  • acl: If set to true, enforce the access control rules of this policy
  • complexity: If set to true, enforce the GraphQL complexity rules of this policy

Partitions can be applied together, if you select all of them then essentially the whole policy will be enforced.

Set up a partition in the Tyk Dashboard

Once you have added access rights to your policy, open the Global Limits and Quota panel. You’ll see the Policy Partitioning section where you can uncheck Access Rights, Usage Quota or Rate Limiting to enable their value to be defined at key level.

For example, the screenshot below shows that rate limit has not been enforced and therefore can be defined at key level when this policy is applied to a key.

Global Limits

Partitioned Policy Functionality

In Gateway v2.4 and Dashboard v1.4 We extended support for partitioned policies, and you can now apply multiple when creating a key. We’ll cover all combinations and how you can expect the key to react.

Applying partitioned policies to a key with the same segments enforced

If you apply partitioned policies to a key with the same segments enforced, you will be able to override any segment that has not been enforced and define new rules specific to that key.

Example One - Single Policy: Policy A has access rights and usage quota enforced meaning the rate limiting can be defined at key level.

Example Two - Multiple Policies: Policy A and Policy B have access rights and usage quota enforced meaning the rate limiting defined at key level will be inherited by both policies.

Use Case

You want to give access to the same API with the same usage quota but define separate rate limits for various developers.

Applying partitioned policies to a key with different segments enforced

For ultimate flexibility, you can create policies that each have only one segment enforced.
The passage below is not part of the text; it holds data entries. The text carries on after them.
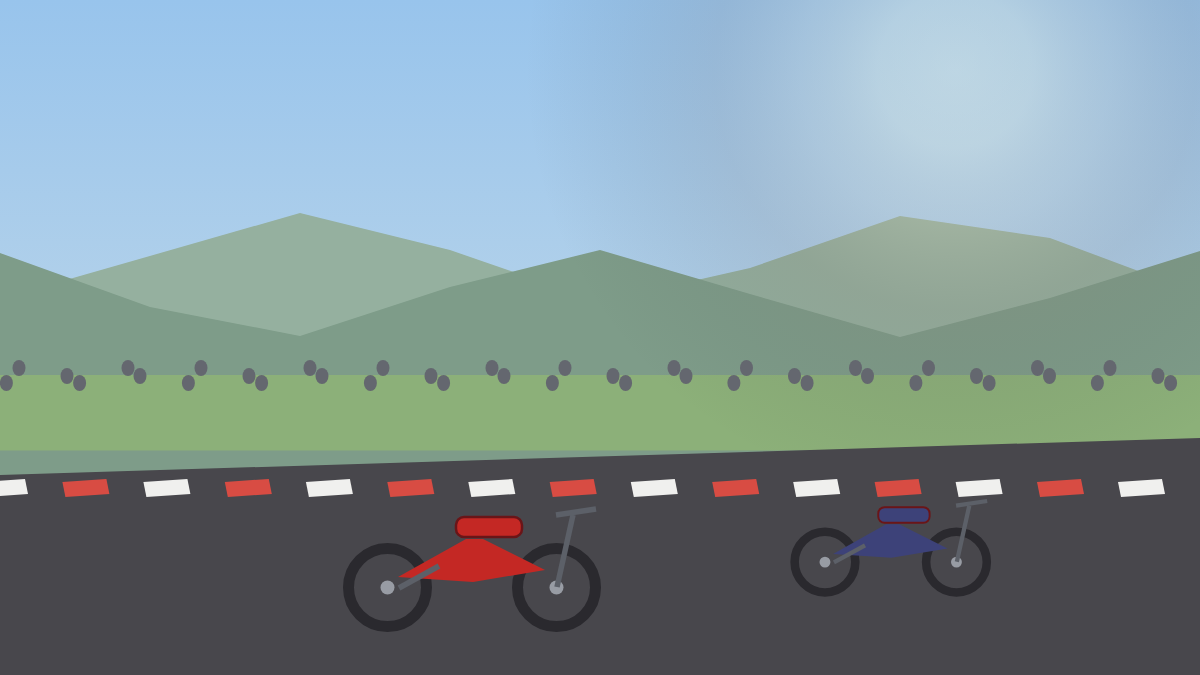
<!DOCTYPE html>
<html lang="en">
<head>
<meta charset="utf-8">
<title>Motorcycle race in the hills</title>
<style>
:root {
  --sky-top: #98c4ec;
  --sky-low: #b4d2ea;
  --hill-far: #95b09f;
  --hill-near: #7e9c89;
  --grass: #8cb079;
  --crowd: #64676f;
  --road: #48474c;
  --kerb-white: #f0f0ee;
  --kerb-red: #d84c43;
  --tyre: #2a292e;
  --hub: #989ca4;
  --metal: #5c6068;
  --seat-edge: #6a1518;
  --bike-red: #c42824;
  --bike-blue: #3d4279;
}
html, body { margin: 0; height: 100%; overflow: hidden; }
svg { display: block; width: 1200px; height: 675px; }
.sky-top { stop-color: var(--sky-top); }
.sky-low { stop-color: var(--sky-low); }
.hill-far { fill: var(--hill-far); }
.hill-near { fill: var(--hill-near); }
.grass { fill: var(--grass); }
.crowd { fill: var(--crowd); }
.road { fill: var(--road); }
.kerb-white { fill: var(--kerb-white); }
.kerb-red { fill: var(--kerb-red); }
.tyre { fill: none; stroke: var(--tyre); stroke-width: 11; }
.hub { fill: var(--hub); }
.metal { stroke: var(--metal); stroke-width: 5.5; }
.seat { fill: currentColor; stroke: var(--seat-edge); stroke-width: 2.5; }
.body { fill: currentColor; }
.bike-red { color: var(--bike-red); }
.bike-blue { color: var(--bike-blue); }
</style>
</head>
<body>
<svg viewBox="0 0 1200 675" role="img" aria-label="Two motorcycles on a race track in front of green hills">
  <defs>
    <linearGradient id="sky" x1="0" y1="0" x2="0" y2="1">
      <stop class="sky-top" offset="0"/>
      <stop class="sky-low" offset="1"/>
    </linearGradient>
    <radialGradient id="sun-glow" gradientUnits="userSpaceOnUse" cx="955" cy="70" r="430">
      <stop offset="0" stop-color="#fff5d2" stop-opacity=".32"/>
      <stop offset=".18" stop-color="#f8ecc8" stop-opacity=".28"/>
      <stop offset=".36" stop-color="#c8b8a0" stop-opacity=".2"/>
      <stop offset=".56" stop-color="#786860" stop-opacity=".15"/>
      <stop offset=".78" stop-color="#505050" stop-opacity=".07"/>
      <stop offset="1" stop-color="#404040" stop-opacity="0"/>
    </radialGradient>
    <g id="spectators">
      <ellipse cx="6.4" cy="383" rx="6.5" ry="8"/>
      <ellipse cx="19" cy="368" rx="6.5" ry="8"/>
      <ellipse cx="67" cy="376" rx="6.5" ry="8"/>
      <ellipse cx="79.6" cy="383" rx="6.5" ry="8"/>
      <ellipse cx="128" cy="368" rx="6.5" ry="8"/>
      <ellipse cx="140" cy="376" rx="6.5" ry="8"/>
    </g>
    <polygon id="kerb-block" points="0,482 44,479 47,494 3,497"/>
    <g id="kerb-pair">
      <use href="#kerb-block" x="-19" class="kerb-white"/>
      <use href="#kerb-block" x="62.4" class="kerb-red"/>
    </g>
    <g id="wheel">
      <circle class="tyre" r="39"/>
      <circle class="hub" r="7"/>
    </g>
    <g id="motorcycle">
      <use href="#wheel" x="387.5" y="587.5"/>
      <use href="#wheel" x="556.5" y="587.5"/>
      <polygon class="body" points="398,577 466,539 483,539 545,570 473,582"/>
      <line class="metal" x1="399" y1="588" x2="439" y2="566"/>
      <line class="metal" x1="557" y1="587" x2="573" y2="515"/>
      <line class="metal" x1="556" y1="515" x2="596" y2="509"/>
      <rect class="seat" x="456" y="517" width="66" height="20" rx="8"/>
    </g>
  </defs>

  <g id="landscape">
    <rect width="1200" height="340" fill="url(#sky)"/>
    <polygon class="hill-far" points="0,300 73,278 300,213 450,250 600,302 750,268 900,216 1050,238 1200,294 1200,400 0,400"/>
    <polygon class="hill-near" points="0,253 150,307 300,336 450,287 600,250 750,294 900,337 1050,298 1200,251 1200,480 0,480"/>
    <rect class="grass" y="375" width="1200" height="75.5"/>
    <rect width="1200" height="500" fill="url(#sun-glow)"/>
  </g>

  <g id="crowd" class="crowd">
    <use href="#spectators"/>
    <use href="#spectators" x="182"/>
    <use href="#spectators" x="364"/>
    <use href="#spectators" x="546"/>
    <use href="#spectators" x="727.5"/>
    <use href="#spectators" x="909.5"/>
    <use href="#spectators" x="1091"/>
  </g>

  <g id="track">
    <polygon class="road" points="0,475 1200,438 1200,675 0,675"/>
    <use href="#kerb-pair"/>
    <use href="#kerb-pair" x="162.4"/>
    <use href="#kerb-pair" x="324.9"/>
    <use href="#kerb-pair" x="487.3"/>
    <use href="#kerb-pair" x="649.8"/>
    <use href="#kerb-pair" x="812.2"/>
    <use href="#kerb-pair" x="974.6"/>
    <use href="#kerb-block" x="1118" class="kerb-white"/>
  </g>

  <g id="racers">
    <use href="#motorcycle" class="bike-red"/>
    <use href="#motorcycle" class="bike-blue" transform="translate(523.5 105) scale(.778)"/>
  </g>
</svg>
</body>
</html>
Instead of creating multiple policies that cover a variety of scenarios you can create a few as building blocks to create unique combinations that suit your needs.

Example:

Policy A has API 1 enforced Policy B has API 2 enforced Policy C has a rate limit of 1000 per 60 seconds enforced Policy D has a rate limit of 2000 per 60 seconds enforced Policy E has an unlimited request usage quota enforced Policy F has 10,000 requests per hour usage quota enforced

If Policy A, C and E is applied to a key it will give access to API 1 at a rate of 1000 per 60 seconds with unlimited requests.

If Policy A, D and E is applied to a key it will give access to API 1 at a rate of 2000 per 60 seconds with unlimited requests.

Use Case

You have 20 developer keys that use a combination of Policy A, B, C, D, E and F and have decided that you’d now like to alter Policy D’s rate limit to 3000 per 60 seconds. All keys with Policy D applied will now inherit the new value instantly. If you had created each of the keys without using policies you would have to find and edit each key manually.

Applying both a partitioned policy and a non-partitioned policy to a key

If you apply both a partitioned policy and a non-partitioned policy to the same key, any segments that have not been enforced in the partitioned policy will inherit the values in the non-partitioned policy.

Example

Policy A has enforced access to API 1 with a rate limit of 1000 per 60 seconds and unlimited requests for the usage quota. Policy B only has enforced access to API 2

If both policies were applied to a key, Policy B would automatically inherit Policy A’s rate limit and usage quota because Policy B did not have rate limit or usage quota enforced.

Use Case

A developer already has a key that gives access to Policy A and now requires access to another API product. The developer is already paying for a specific rate and limit and just needs access to the additional API. Instead of editing Policy A to allow for the additional API access (which would then affect all keys with this policy applied), we can instead create Policy B and combine the two, allowing the additional API in Policy B to inherit the same rate and limit the developer requires.

NOTE: For v2.4 and 1.4 multiple policies are only supported only via the Add Key section and via the API. Support oAuth, and Portal API Catalogues are planned for subsequent releases. Support of multiple policies for JWT and OIDC is done through the API definition when using scopes.